And he was just getting started.


His first 10 seasons: 2001–2010.

Ichiro played for Seattle from 2001 through the middle of the 2012 season (when he was traded to the Yankees). Ichiro set numerous Major League, American League and team records for average, hits and stolen bases. Over his first 10 seasons, he took the league by storm on his way to a certain Hall of Fame career.

Here are some of the impressive stats and achievements Ichiro attained with Seattle:
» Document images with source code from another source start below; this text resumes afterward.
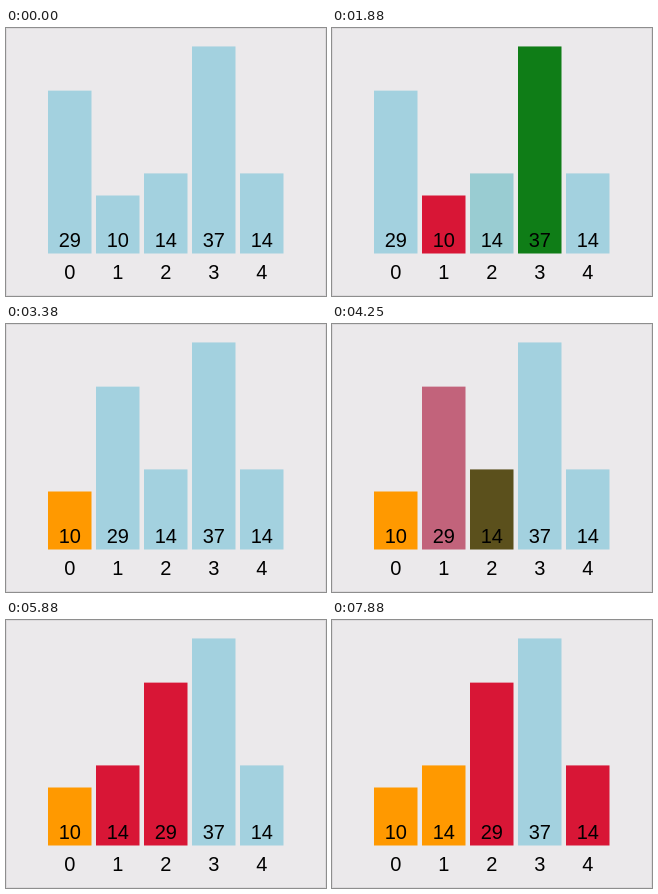
These frames come from a looping animation (320 by 268 pixels, 8000 ms). An HTML page:

```html
<!DOCTYPE html>
<html lang="en">
<head>
<meta charset="utf-8">
<title>Selection sort</title>
<style>
  html, body { margin: 0; width: 100%; height: 100%; overflow: hidden; background: #ebe9eb; }
  svg { display: block; width: 320px; height: 268px; }
  text { font: 20px "Liberation Sans", Arial, sans-serif; text-anchor: middle; fill: #000; }
</style>
</head>
<body>
<svg id="chart" viewBox="0 0 320 268"></svg>
<script>
const LOOP = 8000, TICK = 125;
const START = 276, STEP = 350, FADE = 265;
const LEFT = 42, PITCH = 48, WIDTH = 43.5, BASE = 225.5;

const values = [29, 10, 14, 37, 14];
const colors = {
  b: [163, 209, 223], // untouched
  r: [216, 22, 54],   // current minimum or swapping
  g: [5, 120, 10],    // being checked
  o: [255, 153, 0]    // sorted
};

// One colour letter per bar, in the order of values.
const steps = [
  'bbbbb', 'rbbbb', 'rgbbb', 'brbbb', 'brgbb', 'brbgb', 'brbbg', 'rrbbb',
  'rrbbb', 'bobbb', 'robbb', 'rogbb', 'borbb', 'borgb', 'borbg', 'rorbb',
  'rorbb', 'boobb', 'roobb', 'roogb', 'roobg', 'boobr', 'roobr'
];
const swaps = { 8: [0, 1], 16: [0, 2] };

// Slot of every bar after each step.
const slots = [];
steps.forEach((_, i) => {
  const row = i ? slots[i - 1].slice() : values.map((_, k) => k);
  if (swaps[i]) {
    const [a, b] = swaps[i];
    [row[a], row[b]] = [row[b], row[a]];
  }
  slots.push(row);
});

const chart = document.getElementById('chart');

function add(parent, tag, attrs, label) {
  const el = document.createElementNS('http://www.w3.org/2000/svg', tag);
  for (const key in attrs) el.setAttribute(key, attrs[key]);
  if (label !== undefined) el.textContent = label;
  parent.appendChild(el);
  return el;
}

add(chart, 'rect', { x: 0.5, y: 0.5, width: 319, height: 267, fill: '#ebe9eb', stroke: '#dddbdd' });

values.forEach((_, i) => {
  add(chart, 'text', { x: LEFT + i * PITCH + WIDTH / 2, y: 251 }, i);
});

const bars = values.map(value => {
  const group = add(chart, 'g', {});
  const height = 2.8 + 5.52 * value;
  const rect = add(group, 'rect', { x: 0, y: BASE - height, width: WIDTH, height });
  add(group, 'text', { x: WIDTH / 2, y: 218.5 }, value);
  return { group, rect };
});

const mix = (a, b, p) => a + (b - a) * p;
const ease = p => p < 0.5 ? 4 * p ** 3 : 1 - 4 * (1 - p) ** 3;

function draw(time) {
  const now = Math.floor(time / TICK) * TICK - START;
  const step = Math.max(0, Math.min(steps.length - 1, Math.floor(now / STEP) + 1));
  const prev = Math.max(0, step - 1);
  const p = step ? ease(Math.min(1, (now - prev * STEP) / FADE)) : 1;

  bars.forEach(({ group, rect }, i) => {
    const from = colors[steps[prev][i]], to = colors[steps[step][i]];
    const rgb = from.map((c, k) => Math.round(mix(c, to[k], p)));
    const x = LEFT + PITCH * mix(slots[prev][i], slots[step][i], p);
    rect.setAttribute('fill', `rgb(${rgb})`);
    group.setAttribute('transform', `translate(${x} 0)`);
  });
}

let begin;
function loop(now) {
  begin ??= now;
  draw(Math.max(0, now - begin) % LOOP);
  requestAnimationFrame(loop);
}
draw(0);
requestAnimationFrame(loop);
</script>
</body>
</html>
```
  • His 242 hits in his 2001 season were the most by a rookie and the seventh-most all time
  • He got more than 200 hits each of his first 10 seasons—he broke the 107-year-old MLB record after his eighth season
  • His total hits over that span are the most by any player his first 10 years
  • In 2004, his 262 hits broke the MLB record held by George Sisler, a mark that had stood for 84 years—no player had ever broken the 260 plateau before
  • That same ’04 season, he had a League-leading .372 average
  • Over his first 10 seasons, he won 10 Gold Glove awards and was a 10-time All-Star
  • He led the American League in hits in seven of those first 10 seasons
  • He won the batting title twice: his rookie year (.350) and the 2004 season (.372)

In July of 2007, Ichiro became the third-fastest to reach 1,500 hits. In 2009, he reached 2,000 hits, second faster than any other player.

Yankees, Marlins and Mariners.

Ichiro played for the Yankees in the 2012–2014 seasons, then for the Marlins for the 2015–2o17 seasons.

In August of 2017, Ichiro reached the 3,000-hit milestone in his MLB career by getting a triple in Coors Field against the Colorado Rockies.

MLB career totals.

Ichiro ended his MLB career with 3,089 hits, a career average of .311 and 509 stolen bases. He is the seventh MLB player in history to have 3,000 hits and 500 steals.

His combined 4, 367 hits in professional baseball (NPB and MLB) are the most hits over a career in professional baseball by anyone. However, MLB doesn’t combine hits from other leagues in their stats.

Pete Rose stands as the all-time MLB leader in hits, with 4,256. Ichiro ranks 23rd all time.